This week’s albums, Algeria: Sahara – Music of Gourara and Benin: Bariba and Somba Music, originate from the vast Sahara Desert. This week, the region is the site of the annual Cure Salée (Salt Cure), or Festival of the Nomads. The festival takes place in Niger in a deep stretch of the Sahara between Benin and Algeria and is known as a social gathering and match-making event.
by Christopher Ford
As a musician in one of the world’s more privileged societies, it can be easy to forget that music is more than a luxury. It fills a distinct role in our culture, though in modern life its greater purpose can seem hard to pinpoint. In my view, the best music comes from a place of sincerity in which the creator’s motivations are clear.The recordings on Benin: Bariba and Somba Music reflect such music, made to serve a specific need. Identifying the role of this music is made easy given track titles such as “Song for grinding karite nuts” (with lyrics more lovely than you might guess, translated for the listener in the liner notes) and “Song to carry the corpse.” There are also pieces specifically for dancing, as well as a handful of more poetic excursions, not so different from the music of today’s singer-songwriters. These songs are intended to tell a story, to pass on a tradition.

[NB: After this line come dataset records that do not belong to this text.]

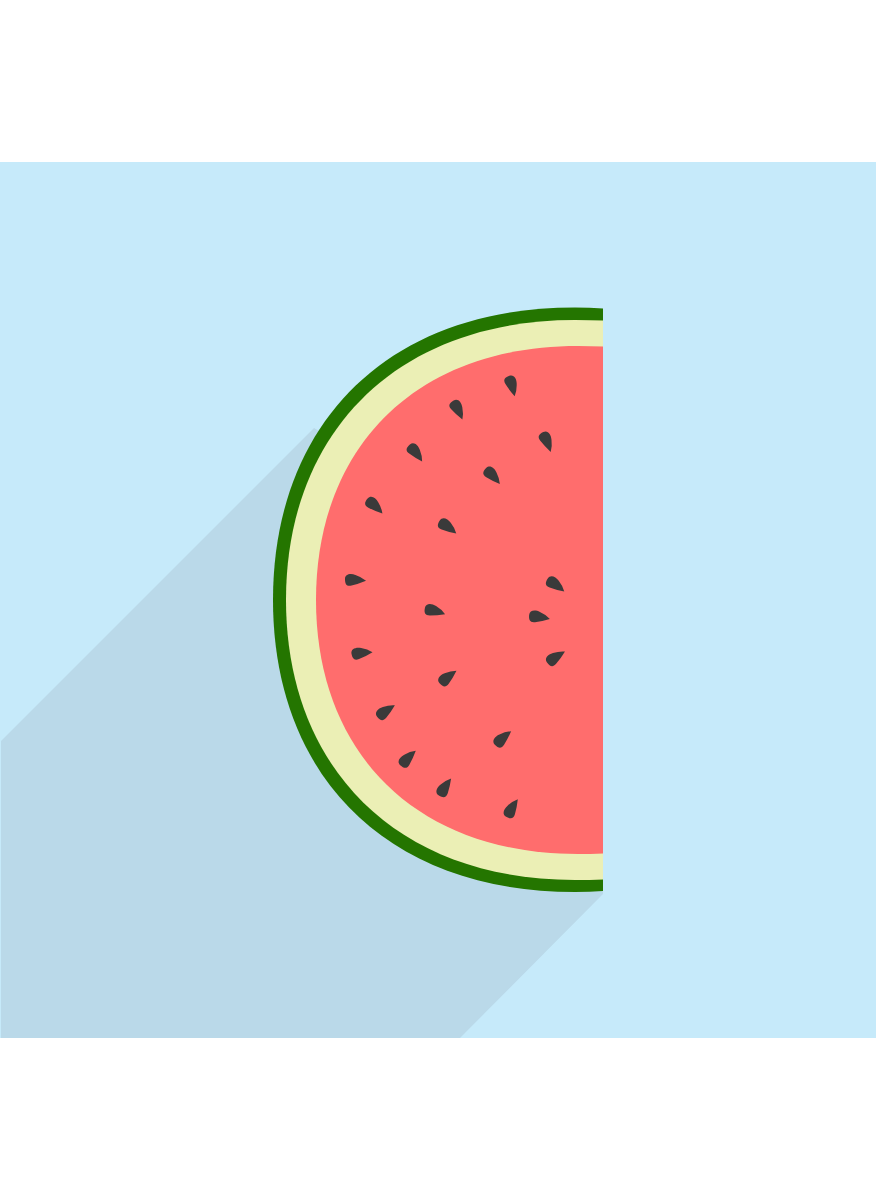
<!DOCTYPE html>
<html lang="en">
<head>
<meta charset="utf-8">
<title>Watermelon slice</title>
<style>
:root {
  --paper: #ffffff;
  --sky: #c6eafa;
  --shadow: #bad9e9;
  --rind: #247500;
  --pith: #ebefb5;
  --flesh: #ff6d6d;
  --seed: #3a3a3a;
}
html, body { margin: 0; background: var(--paper); overflow: hidden; }
.artwork { display: block; width: 876px; height: 1200px; }
.sky { fill: var(--sky); }
.long-shadow { fill: var(--shadow); }
.rind { fill: var(--rind); }
.pith { fill: var(--pith); }
.flesh { fill: var(--flesh); }
.seeds { fill: var(--seed); }
</style>
</head>
<body>
<svg class="artwork" viewBox="0 0 876 1200" role="img" aria-label="Half watermelon slice with a long shadow">
  <defs>
    <path id="seed" d="M-10.5 -1C-10.5 -6 -5 -7 0 -5Q6 -3 10.5 1Q3 4 -4 5.5C-9 6.5 -10.5 4 -10.5 -1Z"/>
  </defs>
  <rect class="sky" y="162" width="876" height="876"/>
  <polygon class="long-shadow" points="314,428 1,741 1,1038 460,1038 603,894 603,600"/>
  <g class="slice">
    <path class="rind" d="M603 308.500Q590 307.500 575 307.500C385 307.500 273 426 273 600S385 892 575 892Q590 892 603 891Z"/>
    <path class="pith" d="M603 320.500Q590 320 575 320C395 320 286 434 286 600S395 880 575 880Q590 880 603 879.500Z"/>
    <path class="flesh" d="M603 346.500Q590 346 578 346C414 346 316 449 316 600S414 854 578 854Q590 854 603 853.500Z"/>
  </g>
  <g class="seeds">
    <g class="outer-row">
      <use href="#seed" transform="translate(512 386) rotate(70)"/>
      <use href="#seed" transform="translate(458 410) rotate(60)"/>
      <use href="#seed" transform="translate(416 453) rotate(49)"/>
      <use href="#seed" transform="translate(375 506) rotate(40)"/>
      <use href="#seed" transform="translate(355.500 580) rotate(-1)"/>
      <use href="#seed" transform="translate(362 653) rotate(-10)"/>
      <use href="#seed" transform="translate(386 711) rotate(-38)"/>
      <use href="#seed" transform="translate(408 758) rotate(-48)"/>
      <use href="#seed" transform="translate(445 787) rotate(-60)"/>
      <use href="#seed" transform="translate(512 808) rotate(-62)"/>
    </g>
    <g class="middle-row">
      <use href="#seed" transform="translate(547 442) rotate(64)"/>
      <use href="#seed" transform="translate(493 476) rotate(44)"/>
      <use href="#seed" transform="translate(448 527) rotate(33)"/>
      <use href="#seed" transform="translate(435 611) rotate(12)"/>
      <use href="#seed" transform="translate(448 677) rotate(-42)"/>
      <use href="#seed" transform="translate(503 738) rotate(-45)"/>
    </g>
    <g class="inner-row">
      <use href="#seed" transform="translate(556 585) rotate(33)"/>
      <use href="#seed" transform="translate(539.500 617) rotate(5)"/>
      <use href="#seed" transform="translate(556 657) rotate(-37)"/>
    </g>
  </g>
</svg>
</body>
</html>
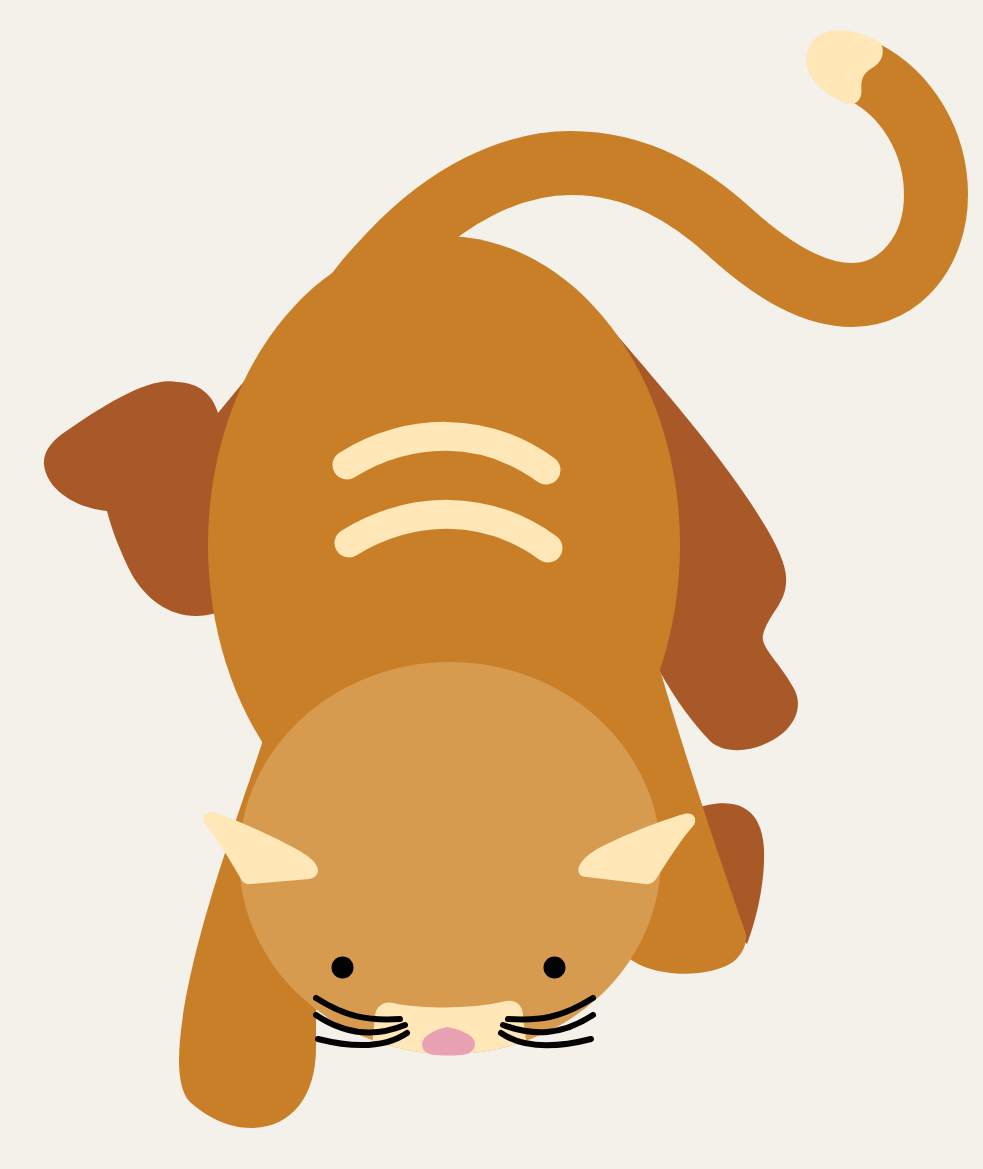
<!DOCTYPE html>
<html lang="en">
<head>
<meta charset="utf-8">
<title>Prowling cat</title>
<style>
:root {
  --paper: #f4f1ea;
  --coat: #c97f27;
  --shade: #a95828;
  --face: #d69b4e;
  --cream: #ffe7b8;
  --nose: #e9a2b3;
  --ink: #030303;
}
html, body { margin: 0; background: var(--paper); overflow: hidden; }
svg { display: block; width: 983px; height: 1169px; }
.coat { fill: var(--coat); }
.shade { fill: var(--shade); }
.face { fill: var(--face); }
.cream { fill: var(--cream); }
.nose { fill: var(--nose); }
.eye { fill: var(--ink); }
.tail { fill: none; stroke: var(--coat); stroke-width: 64; }
.stripes { fill: none; stroke: var(--cream); stroke-width: 29; stroke-linecap: round; }
.whiskers { fill: none; stroke: var(--ink); stroke-width: 6; stroke-linecap: round; }
</style>
</head>
<body>
<svg viewBox="0 0 983 1169" role="img" aria-label="Ginger cat prowling, seen from above">
  <defs>
    <ellipse id="head-shape" cx="450" cy="858" rx="211" ry="196"/>
    <clipPath id="head-clip"><use href="#head-shape"/></clipPath>
    <path id="stripe" d="M347 465C409 427 484 425 546 470"/>
  </defs>

  <g class="shade">
    <path id="hind-leg-left" d="M260 362L218 413C212 393 198 383 177 382C150 376 105 404 62 434C50 443 43 453 44 465C47 490 76 508 107 511C112 531 121 553 131 573C148 604 180 624 216 613L300 560Z"/>
    <path id="hind-leg-right" d="M615 333C665 391 715 449 750 502C773 537 788 564 786 583C785 604 768 615 763 635C760 647 779 662 793 687C803 703 797 721 783 733C760 752 726 756 710 741C692 722 676 700 660 672L600 560Z"/>
    <path id="far-paw" d="M690 810C735 794 762 806 764 850C765 880 758 914 747 944L700 900Z"/>
  </g>

  <path class="tail" d="M345 312C360 286 376 270 392 253C446 196 510 163 571 163C638 163 690 195 733 235C777 274 815 295 852 295C901 295 936 250 936 195C936 142 907 94 864 72"/>
  <path class="cream" d="M806 58C808 38 824 29 842 30C855 31 869 36 880 42C886 51 882 63 872 68C857 77 863 88 861 95C859 104 850 107 842 102C820 90 806 78 806 58Z"/>

  <g class="coat">
    <ellipse id="body" cx="444" cy="545" rx="236" ry="309"/>
    <path id="front-leg-left" d="M263 740C245 798 180 965 179 1060C179 1078 182 1094 190 1102C207 1117 228 1128 251 1128C290 1128 316 1098 316 1048L316 960L420 800Z"/>
    <path id="front-leg-right" d="M660 670C687 762 718 854 746 934C747 946 741 956 733 962C708 979 648 979 623 953L560 800Z"/>
  </g>

  <g class="stripes">
    <use href="#stripe"/>
    <use href="#stripe" x="2" y="78"/>
  </g>

  <g id="head">
    <use href="#head-shape" class="face"/>
    <path class="cream" clip-path="url(#head-clip)" d="M375 1016C376 1004 387 1000 397 1004C428 1009 473 1009 506 1001C516 999 524 1006 523 1018L530 1070H370Z"/>
    <path class="cream" d="M204 823C201 815 208 810 217 813C242 822 290 844 306 855C316 862 320 869 317 874Q315 878 309 879L250 884Q244 885 241 879C230 860 216 837 204 823Z"/>
    <path class="cream" d="M694 825C698 817 692 812 684 814C656 822 612 840 594 851C583 858 576 867 579 873Q581 877 587 877L645 884Q652 885 656 879C669 859 682 838 694 825Z"/>
    <circle class="eye" cx="342.5" cy="967.5" r="11"/>
    <circle class="eye" cx="554.5" cy="967.5" r="11"/>
    <path class="nose" d="M422 1044C423 1035 437 1029 447 1027C458 1029 474 1034 475 1043C475 1051 469 1055 460 1055Q448 1056 437 1055C427 1055 422 1051 422 1044Z"/>
    <g class="whiskers">
      <path d="M316 998C346 1017 368 1021 400 1019"/>
      <path d="M316 1015C347 1036 378 1036 405 1025"/>
      <path d="M318 1039C354 1048 385 1048 407 1033"/>
      <path d="M593 998C561 1018 540 1021 508 1019"/>
      <path d="M593 1015C561 1036 533 1036 503 1025"/>
      <path d="M591 1039C556 1048 523 1048 501 1033"/>
    </g>
  </g>
</svg>
</body>
</html>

For an amateur musicologist like myself, Benin is a must-hear, in particular for the fantastic capturing of the kakaki (telescopic metal trumpets) in “Music in praise of Oru Soru” (track 3) and the bohu guru (a whistle, similar to an ocarina) in “Music played when setting out for a hunt” (track 2).Head north out of the savanna into Africa’s northern edge and you come to Algeria, the source of Algeria: Sahara – Music of Gourara. Gourara is a province of the Algerian Sahara approximately 750 miles south of Algiers.
As with Benin: Bariba and Somba Music, you find tracks with a purpose (some very specific, such as “Song for the insemination of the date palm”) and with notable repetition, though melody is more prevalent to my ear in this set. The singers’ voices are more resonant, the drums fuller, the execution more precise. Not that perfection is my sole criterion here, but some listeners may find this set more seductive than the slightly harsher recordings from Benin.
The songs on Algeria: Sahara – Music of Gourara feature vocalists much more prominently, often with a group in unison chant, and sometimes in response to a leader of the song. The meditative quality of these chants is undeniably entrancing. Indeed, it seems that this music may generally serve a more overtly religious purpose (though not necessarily more spiritually meaningful than the music from Benin), with songs “We bow to you” (track 2) and “Praised be the Lord” (track 3) as examples.
When I first took on writing about these two collections, I thought there might be a clear common reference point based on the shared status of their source locations as French colonies. The reality, however, is much more complicated; the ancestry of this music is not that obvious. What is today known as Algeria has seen many empires come and go: the Carthaginians, the Romans, the Byzantines, the Turkish Ottomans, and the French. And there are more.
I can’t know how this dense history has had an impact on the music heard on Algeria: Sahara – Music of Gourara, but African, Jewish, Muslim, and other musical traditions can be heard here. It is markedly different than the music from Benin, a country with a different history. The region in which Benin resides is further from Europe and the Middle East, and perhaps as a result the music is less influenced by the cultures that factor more prominently in Algerian history.
The liner notes that accompany both of these sets provide much insight into the histories of the music heard on them, so I won’t attempt to provide any deeper analysis than what I have already. I will say, however, that both of these collections, along with much of what Smithsonian Folkways preserves for the world to enjoy, provide wonderful examples of music serving what I think is its highest purpose: unifying those with a common goal in spirit and mind.
UNESCO Collection Week 20: Sounds of the Sahara | Smithsonian Folkways Recordings